Spotted Flycatcher (Muscicapa striata)
Have any of you noticed how clean the front of your car is nowadays?
Some 15 to 20 years ago there was a regular chore to complete after every significant journey.
Hot water, a bucket, soap and a brush were needed to scrape off a grim gallery of dead insects on the headlights, radiator grill, and number plate.
Front windscreens had to be cleaned even more regularly to remove the smears left by splattered butterflies, moths and bugs.
But now our vehicles stay largely splat-free and that is not just because of their more aerodynamic shapes. Older Land Rovers are as sleek as a brick, but they are experiencing the same phenomenon.
Industrial agriculture and insecticides have taken their toll. Flower-rich meadows, havens for pollinators such as bees and hoverflies, are disappearing. Other complex factors play their part too in the demise of a vast array of insects.
And that all contributes to the pressures facing a bird that comes to breed in our orchards, parks, gardens and wooden clearings. The Spotted Flycatcher. Or ‘Spot Fly’ as we birders refer to it. Best to be quick – by the time you say the five-syllable full name it might have flown off.
This sub-Saharan migrant is the latest to arrive back to us each year, checking in during the second or third week of May from its winter quarters in coastal West Africa.

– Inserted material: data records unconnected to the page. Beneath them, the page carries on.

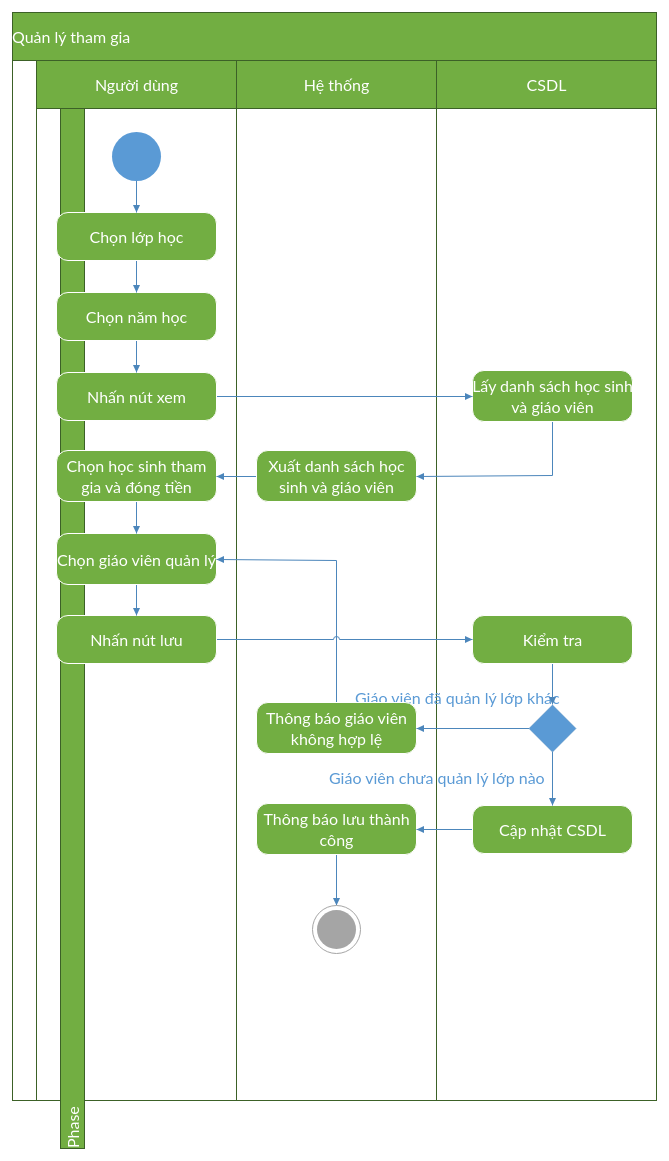
<!DOCTYPE html>
<html lang="vi">
<head>
<meta charset="utf-8">
<title>Quản lý tham gia</title>
<style>
  :root {
    --green: #72ae42;
    --green-line: #3c6127;
    --blue: #5a9ad5;
    --blue-line: #4c86bb;
    --grey: #a5a5a5;
    --paper: #fff;
  }
  * { box-sizing: border-box; }
  html, body { margin: 0; overflow: hidden; }
  .diagram {
    position: relative;
    width: 669px;
    height: 1161px;
    overflow: hidden;
    background: var(--paper);
    color: var(--paper);
    font: 16px/21px Lato, Carlito, "Open Sans", sans-serif;
    white-space: nowrap;
  }

  /* Swimlane frame */
  .pool {
    position: absolute;
    left: 12px;
    top: 12px;
    width: 645px;
    height: 1089px;
    display: flex;
    flex-direction: column;
    border: 1px solid var(--green-line);
  }
  .pool-title {
    flex: 0 0 48px;
    margin: 0;
    display: flex;
    align-items: center;
    border-bottom: 1px solid var(--green-line);
    background: var(--green);
    font-size: inherit;
    font-weight: 400;
    text-indent: -1px;
  }
  .lanes {
    flex: 1;
    display: grid;
    grid-template-columns: 201px 200px 219px;
    padding-left: 23px;
  }
  .lane { border-right: 1px solid var(--green-line); }
  .lane:first-child { border-left: 1px solid var(--green-line); }
  .lane:last-child { border-right: 0; }
  .lane-title {
    height: 48px;
    margin: 0;
    display: flex;
    align-items: center;
    justify-content: center;
    border-bottom: 1px solid var(--green-line);
    background: var(--green);
    font-size: inherit;
    font-weight: 400;
  }
  .phase {
    position: absolute;
    left: 60px;
    top: 108px;
    width: 25px;
    height: 1041px;
    display: flex;
    align-items: center;
    justify-content: flex-start;
    border: 1px solid var(--green-line);
    background: var(--green);
    writing-mode: vertical-rl;
    transform: rotate(180deg);
  }

  /* Nodes and connectors */
  .connectors { position: absolute; left: 0; top: 0; }
  .flow { fill: none; stroke: var(--blue-line); marker-end: url(#arrow); }
  .step {
    position: absolute;
    width: 161px;
    height: 49px;
    display: flex;
    align-items: center;
    justify-content: center;
    border: 1px solid var(--paper);
    border-radius: 12px;
    background: var(--green);
    text-align: center;
  }
  .step.tall { height: 52px; }
  .user { left: 56px; }
  .system { left: 256px; }
  .database { left: 472px; }
  .condition { position: absolute; color: var(--blue); }
</style>
</head>
<body>
<main class="diagram">
  <section class="pool">
    <h1 class="pool-title">Quản lý tham gia</h1>
    <div class="lanes">
      <div class="lane"><h2 class="lane-title">Người dùng</h2></div>
      <div class="lane"><h2 class="lane-title">Hệ thống</h2></div>
      <div class="lane"><h2 class="lane-title">CSDL</h2></div>
    </div>
  </section>
  <div class="phase">Phase</div>

  <div class="condition" style="left:355px;top:687px">Giáo viên đã quản lý lớp khác</div>
  <div class="condition" style="left:329px;top:767px">Giáo viên chưa quản lý lớp nào</div>

  <div class="step user" style="top:212px">Chọn lớp học</div>
  <div class="step user" style="top:292px">Chọn năm học</div>
  <div class="step user" style="top:372px">Nhấn nút xem</div>
  <div class="step user tall" style="top:450px">Chọn học sinh tham<br>gia và đóng tiền</div>
  <div class="step user tall" style="top:533px">Chọn giáo viên quản lý</div>
  <div class="step user" style="top:615px">Nhấn nút lưu</div>

  <div class="step system tall" style="top:450px">Xuất danh sách học<br>sinh và giáo viên</div>
  <div class="step system tall" style="top:702px">Thông báo giáo viên<br>không hợp lệ</div>
  <div class="step system tall" style="top:803px">Thông báo lưu thành<br>công</div>

  <div class="step database tall" style="top:370px">Lấy danh sách học sinh<br>và giáo viên</div>
  <div class="step database" style="top:615px">Kiểm tra</div>
  <div class="step database" style="top:805px">Cập nhật CSDL</div>

  <svg class="connectors" width="669" height="1161" viewBox="0 0 669 1161" aria-hidden="true">
    <defs>
      <marker id="arrow" markerUnits="userSpaceOnUse" markerWidth="8" markerHeight="8" refX="7.5" refY="4" orient="auto">
        <polygon points="0,0.5 7.5,4 0,7.5" fill="#4c86bb"/>
      </marker>
    </defs>
    <circle cx="136.5" cy="156.5" r="24.5" fill="var(--blue)"/>
    <path class="flow" d="M136.5 181V212.5"/>
    <path class="flow" d="M136.5 261V292.5"/>
    <path class="flow" d="M136.5 341V372.5"/>
    <path class="flow" d="M217 396.5H472.5"/>
    <path class="flow" d="M552.5 422V475.5L416.5 476.5"/>
    <path class="flow" d="M256 476.5H216.5"/>
    <path class="flow" d="M136.5 502V533.5"/>
    <path class="flow" d="M136.5 585V615.5"/>
    <path class="flow" d="M217 639.5H333.5A3 3 0 0 1 339.5 639.5H472.5"/>
    <path class="flow" d="M552.5 664V704.5"/>
    <path class="flow" d="M529 728.5H416.5"/>
    <path class="flow" d="M336.5 702V560.5L216.5 559.5"/>
    <path class="flow" d="M552.5 752V805.5"/>
    <path class="flow" d="M472 829.5H416.5"/>
    <path class="flow" d="M336.5 855V905.5"/>
    <polygon points="552.5,705 576,728.5 552.5,752 529,728.5" fill="var(--blue)" stroke="var(--blue-line)" stroke-width="0.5"/>
    <circle cx="336.5" cy="929.5" r="24" fill="var(--paper)" stroke="var(--grey)"/>
    <circle cx="336.5" cy="929.5" r="19.5" fill="var(--grey)"/>
  </svg>
</main>
</body>
</html>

Bang on cue to benefit from the newly emerging meaty-winged morsels that are back on the menu.
It has come from as far away as Angola, the Congo Basin, Gambia and Nigeria. The earliest I have seen around Cranleigh and surrounding villages was on the 5th of May, back in 2003.

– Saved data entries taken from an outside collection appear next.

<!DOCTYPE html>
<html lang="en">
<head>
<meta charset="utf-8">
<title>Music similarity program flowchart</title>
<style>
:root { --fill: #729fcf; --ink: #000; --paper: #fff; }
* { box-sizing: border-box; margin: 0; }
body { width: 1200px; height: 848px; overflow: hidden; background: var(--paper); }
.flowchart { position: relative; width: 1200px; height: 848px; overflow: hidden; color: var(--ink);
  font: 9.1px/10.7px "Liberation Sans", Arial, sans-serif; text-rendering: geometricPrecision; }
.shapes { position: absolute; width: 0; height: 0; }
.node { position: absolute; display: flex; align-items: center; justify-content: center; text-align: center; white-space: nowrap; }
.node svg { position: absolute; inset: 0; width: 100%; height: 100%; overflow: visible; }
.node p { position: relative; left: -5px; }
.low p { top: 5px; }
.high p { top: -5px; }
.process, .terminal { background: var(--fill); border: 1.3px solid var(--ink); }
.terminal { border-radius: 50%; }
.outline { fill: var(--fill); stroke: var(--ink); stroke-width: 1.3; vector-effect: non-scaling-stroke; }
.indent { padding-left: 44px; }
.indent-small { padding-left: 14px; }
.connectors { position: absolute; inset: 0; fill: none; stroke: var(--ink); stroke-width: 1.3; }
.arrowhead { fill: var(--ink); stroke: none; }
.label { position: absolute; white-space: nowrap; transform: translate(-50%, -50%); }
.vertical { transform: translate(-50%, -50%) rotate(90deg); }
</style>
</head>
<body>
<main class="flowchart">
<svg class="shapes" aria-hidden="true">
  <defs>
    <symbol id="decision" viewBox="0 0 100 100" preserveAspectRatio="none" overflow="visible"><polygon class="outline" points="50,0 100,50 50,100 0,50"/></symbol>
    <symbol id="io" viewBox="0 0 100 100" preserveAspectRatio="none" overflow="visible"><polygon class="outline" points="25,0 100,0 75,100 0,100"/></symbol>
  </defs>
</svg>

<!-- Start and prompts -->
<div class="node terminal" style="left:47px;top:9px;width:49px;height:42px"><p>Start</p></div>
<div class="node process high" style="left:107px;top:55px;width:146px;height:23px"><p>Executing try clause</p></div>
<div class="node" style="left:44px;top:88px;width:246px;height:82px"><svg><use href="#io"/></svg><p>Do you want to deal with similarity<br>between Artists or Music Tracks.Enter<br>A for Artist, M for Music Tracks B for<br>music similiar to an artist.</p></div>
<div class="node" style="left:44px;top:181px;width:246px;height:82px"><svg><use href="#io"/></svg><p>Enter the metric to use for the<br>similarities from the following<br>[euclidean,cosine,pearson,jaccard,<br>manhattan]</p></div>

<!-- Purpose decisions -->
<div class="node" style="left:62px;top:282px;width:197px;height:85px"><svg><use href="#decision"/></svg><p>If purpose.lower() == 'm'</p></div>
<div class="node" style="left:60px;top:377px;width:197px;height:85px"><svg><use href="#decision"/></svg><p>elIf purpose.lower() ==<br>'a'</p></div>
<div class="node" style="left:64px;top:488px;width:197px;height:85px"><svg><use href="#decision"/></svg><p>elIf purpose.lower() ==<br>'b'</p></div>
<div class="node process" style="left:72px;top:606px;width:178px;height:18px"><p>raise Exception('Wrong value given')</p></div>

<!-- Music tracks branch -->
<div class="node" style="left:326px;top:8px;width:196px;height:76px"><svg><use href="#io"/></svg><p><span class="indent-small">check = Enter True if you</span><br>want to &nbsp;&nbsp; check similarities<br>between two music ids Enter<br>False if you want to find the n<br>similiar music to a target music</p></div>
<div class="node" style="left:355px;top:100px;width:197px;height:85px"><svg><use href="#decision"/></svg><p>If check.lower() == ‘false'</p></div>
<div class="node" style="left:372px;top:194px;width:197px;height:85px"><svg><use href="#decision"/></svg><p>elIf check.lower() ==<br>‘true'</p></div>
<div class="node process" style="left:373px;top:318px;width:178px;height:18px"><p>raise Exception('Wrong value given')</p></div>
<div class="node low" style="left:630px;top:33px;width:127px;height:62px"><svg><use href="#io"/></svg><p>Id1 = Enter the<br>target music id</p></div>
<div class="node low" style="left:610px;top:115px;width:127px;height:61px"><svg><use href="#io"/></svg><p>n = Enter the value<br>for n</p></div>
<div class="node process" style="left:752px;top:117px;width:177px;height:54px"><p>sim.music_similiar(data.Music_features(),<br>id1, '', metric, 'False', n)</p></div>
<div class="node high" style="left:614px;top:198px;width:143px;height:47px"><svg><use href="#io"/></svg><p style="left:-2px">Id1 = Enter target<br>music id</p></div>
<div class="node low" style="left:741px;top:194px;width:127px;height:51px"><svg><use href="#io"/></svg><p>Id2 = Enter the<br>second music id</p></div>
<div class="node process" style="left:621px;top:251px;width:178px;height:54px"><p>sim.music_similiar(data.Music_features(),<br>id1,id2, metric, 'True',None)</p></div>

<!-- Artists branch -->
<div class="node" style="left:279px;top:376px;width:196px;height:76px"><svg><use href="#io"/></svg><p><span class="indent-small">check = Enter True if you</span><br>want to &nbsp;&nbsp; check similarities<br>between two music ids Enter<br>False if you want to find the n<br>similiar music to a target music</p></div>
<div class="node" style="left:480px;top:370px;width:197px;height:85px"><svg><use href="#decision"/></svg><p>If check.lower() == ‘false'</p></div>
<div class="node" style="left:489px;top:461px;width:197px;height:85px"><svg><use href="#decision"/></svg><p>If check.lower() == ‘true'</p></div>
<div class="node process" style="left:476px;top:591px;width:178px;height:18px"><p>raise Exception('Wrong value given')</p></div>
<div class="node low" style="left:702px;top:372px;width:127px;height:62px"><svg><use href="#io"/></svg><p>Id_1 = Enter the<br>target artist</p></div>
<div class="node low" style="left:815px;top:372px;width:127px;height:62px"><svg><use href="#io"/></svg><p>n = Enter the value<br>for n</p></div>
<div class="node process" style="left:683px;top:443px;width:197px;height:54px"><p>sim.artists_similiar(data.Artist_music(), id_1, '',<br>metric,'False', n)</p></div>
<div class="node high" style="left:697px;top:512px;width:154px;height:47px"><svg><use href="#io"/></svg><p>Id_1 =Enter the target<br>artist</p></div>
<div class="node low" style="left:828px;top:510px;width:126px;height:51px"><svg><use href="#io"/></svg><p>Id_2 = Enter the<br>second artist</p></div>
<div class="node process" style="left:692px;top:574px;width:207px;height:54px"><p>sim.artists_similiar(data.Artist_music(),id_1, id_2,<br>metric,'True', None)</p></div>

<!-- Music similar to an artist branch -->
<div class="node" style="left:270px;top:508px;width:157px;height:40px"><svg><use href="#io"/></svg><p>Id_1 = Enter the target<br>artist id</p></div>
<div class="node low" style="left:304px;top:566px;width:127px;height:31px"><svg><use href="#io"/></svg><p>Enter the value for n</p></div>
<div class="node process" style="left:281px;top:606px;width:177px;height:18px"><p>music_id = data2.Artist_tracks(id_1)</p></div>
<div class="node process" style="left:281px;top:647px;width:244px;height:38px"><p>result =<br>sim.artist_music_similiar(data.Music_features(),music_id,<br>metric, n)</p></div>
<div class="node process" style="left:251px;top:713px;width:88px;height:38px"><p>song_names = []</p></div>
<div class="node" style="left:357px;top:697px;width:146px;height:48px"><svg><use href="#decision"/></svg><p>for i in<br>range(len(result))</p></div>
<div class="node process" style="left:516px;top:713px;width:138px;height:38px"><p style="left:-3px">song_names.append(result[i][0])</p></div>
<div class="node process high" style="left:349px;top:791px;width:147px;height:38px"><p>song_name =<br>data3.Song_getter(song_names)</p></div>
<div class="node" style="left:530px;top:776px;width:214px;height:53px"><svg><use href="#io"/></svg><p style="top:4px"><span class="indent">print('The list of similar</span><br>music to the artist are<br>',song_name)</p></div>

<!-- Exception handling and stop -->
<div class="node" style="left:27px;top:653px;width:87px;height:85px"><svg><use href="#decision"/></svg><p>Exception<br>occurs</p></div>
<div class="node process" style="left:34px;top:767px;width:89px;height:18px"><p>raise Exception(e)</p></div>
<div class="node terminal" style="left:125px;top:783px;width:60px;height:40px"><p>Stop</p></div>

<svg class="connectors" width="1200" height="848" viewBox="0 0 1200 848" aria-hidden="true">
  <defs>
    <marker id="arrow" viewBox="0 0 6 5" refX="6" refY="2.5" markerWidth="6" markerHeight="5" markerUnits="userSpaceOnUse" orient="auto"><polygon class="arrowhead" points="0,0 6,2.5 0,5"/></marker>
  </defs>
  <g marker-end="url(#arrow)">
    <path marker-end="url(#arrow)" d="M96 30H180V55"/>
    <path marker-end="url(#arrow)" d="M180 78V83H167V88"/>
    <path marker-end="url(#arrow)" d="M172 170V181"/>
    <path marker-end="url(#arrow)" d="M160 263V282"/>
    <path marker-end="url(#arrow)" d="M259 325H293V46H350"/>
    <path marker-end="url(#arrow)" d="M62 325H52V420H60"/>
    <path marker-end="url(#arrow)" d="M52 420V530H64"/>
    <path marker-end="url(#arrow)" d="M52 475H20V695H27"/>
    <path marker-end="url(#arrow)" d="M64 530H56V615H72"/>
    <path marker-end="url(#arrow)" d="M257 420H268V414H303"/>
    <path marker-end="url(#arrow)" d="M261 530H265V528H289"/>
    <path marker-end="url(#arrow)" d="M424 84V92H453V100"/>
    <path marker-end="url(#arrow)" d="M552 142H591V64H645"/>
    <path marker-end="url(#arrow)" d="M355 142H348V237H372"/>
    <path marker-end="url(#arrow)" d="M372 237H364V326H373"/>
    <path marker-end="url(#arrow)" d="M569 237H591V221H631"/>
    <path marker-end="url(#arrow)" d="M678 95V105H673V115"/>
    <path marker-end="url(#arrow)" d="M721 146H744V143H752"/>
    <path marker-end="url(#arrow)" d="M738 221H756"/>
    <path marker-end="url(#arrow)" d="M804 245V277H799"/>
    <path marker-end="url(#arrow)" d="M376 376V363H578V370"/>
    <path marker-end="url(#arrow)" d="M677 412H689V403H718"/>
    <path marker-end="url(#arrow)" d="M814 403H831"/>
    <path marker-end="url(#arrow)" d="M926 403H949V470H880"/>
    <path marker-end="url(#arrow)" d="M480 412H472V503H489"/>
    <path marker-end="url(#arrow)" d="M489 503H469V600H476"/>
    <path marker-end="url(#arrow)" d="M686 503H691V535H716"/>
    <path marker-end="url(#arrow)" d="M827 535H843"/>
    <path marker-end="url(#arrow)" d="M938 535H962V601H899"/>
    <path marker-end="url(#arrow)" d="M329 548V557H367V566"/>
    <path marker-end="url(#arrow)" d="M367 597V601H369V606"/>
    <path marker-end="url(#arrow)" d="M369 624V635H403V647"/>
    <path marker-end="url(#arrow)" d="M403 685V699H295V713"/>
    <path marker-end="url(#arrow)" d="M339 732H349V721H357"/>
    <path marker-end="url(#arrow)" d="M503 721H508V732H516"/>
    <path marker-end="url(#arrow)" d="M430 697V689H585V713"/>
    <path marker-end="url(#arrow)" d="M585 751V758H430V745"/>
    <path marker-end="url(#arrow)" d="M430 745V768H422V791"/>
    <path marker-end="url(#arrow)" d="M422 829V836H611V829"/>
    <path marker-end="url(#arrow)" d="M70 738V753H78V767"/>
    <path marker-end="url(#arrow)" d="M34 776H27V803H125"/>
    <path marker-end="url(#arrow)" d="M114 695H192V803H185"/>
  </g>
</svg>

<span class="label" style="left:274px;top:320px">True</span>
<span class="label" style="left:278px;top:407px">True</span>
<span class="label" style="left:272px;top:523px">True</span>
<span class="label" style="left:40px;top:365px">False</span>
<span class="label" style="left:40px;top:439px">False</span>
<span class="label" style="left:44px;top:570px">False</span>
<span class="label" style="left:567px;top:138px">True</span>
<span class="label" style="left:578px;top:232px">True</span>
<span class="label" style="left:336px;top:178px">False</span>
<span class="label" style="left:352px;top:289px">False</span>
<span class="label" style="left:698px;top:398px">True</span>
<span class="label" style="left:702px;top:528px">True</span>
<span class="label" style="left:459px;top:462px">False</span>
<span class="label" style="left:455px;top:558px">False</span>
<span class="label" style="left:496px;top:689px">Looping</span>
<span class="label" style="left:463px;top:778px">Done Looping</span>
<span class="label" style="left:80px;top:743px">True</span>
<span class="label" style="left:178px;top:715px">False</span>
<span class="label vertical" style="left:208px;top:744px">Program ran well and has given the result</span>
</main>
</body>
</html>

Slimmer than a similar-sized House Sparrow, this mostly greyish-brown bird with faintly streaked (hence ‘Spotted’) breast, silver-white belly, and black legs may not be the best looker. It is not a notable singer either, managing only a quiet, high pitched ‘see.’
Spotted Flycatcher (Muscicapa striata)
But its ‘armoury’ gives it plenty of character to make it a top performer. A relatively long tail, and wings, provide the power for dashing sorties from a prominent perch to snatch passing flies with its long thin bill. Get close enough and you can hear the ‘snap.’ Then it doubles back for a quick snack at its lookout post on a branch, wall, or fence post and awaits another unsuspecting passer-by.
Last year a pair bred within a short walk of the Cranleigh Magazine offices and it was a privilege to see them busily fly-catching to feed their youngsters.
Often this species will return to a nesting site in subsequent years, but they are getting spotted lesser and lesser. Now only very small numbers can be found in publicly accessible areas around Cranleigh and Ewhurst.
Suitable habitat exists in the gardens of large country houses in this part of the Surrey Hills where horse paddocks provide the food and the woodland clearings the Spotted Flycatcher craves.
Summer days past in the early years of this century revealed as many as three pairs within a few hundred yards of one another in Cranleigh. One was on patrol in Cranleigh High Street.
But these are regrettably just memories and early Autumn now seems to be the best time to find the Spotted Flycatcher. Family groups are then feeding fast to be fit for their night flight south. My latest sighting here was 27th September, so you have hopefully got more than another three months to find one.
We are not the only ones to witness this bird’s decline. As an official ‘red-listed’ species it has the highest conservation priority. Its numbers are down throughout its European range and there has been a national fall of 88% since 1970 including a 50% drop between 1995 and 2010.
You can try and do your bit to help if you have a big garden, stables, or farmland – or know someone who has. Invest in an open fronted nest box. Even if your target does not use it, another species might benefit.
Exactly why the Spotted Flycatcher is having such a hard time remains a puzzle. But, as the Surrey Bird Club chair Eric Soden has reported (Surrey Bird Atlas 2007-2012), this bird is one of several long-distance migrants wintering in West Africa’s humid zone that are showing a steep population decline.
This suggests the cause is to be found in their wintering grounds or on migration. It might not all be our fault.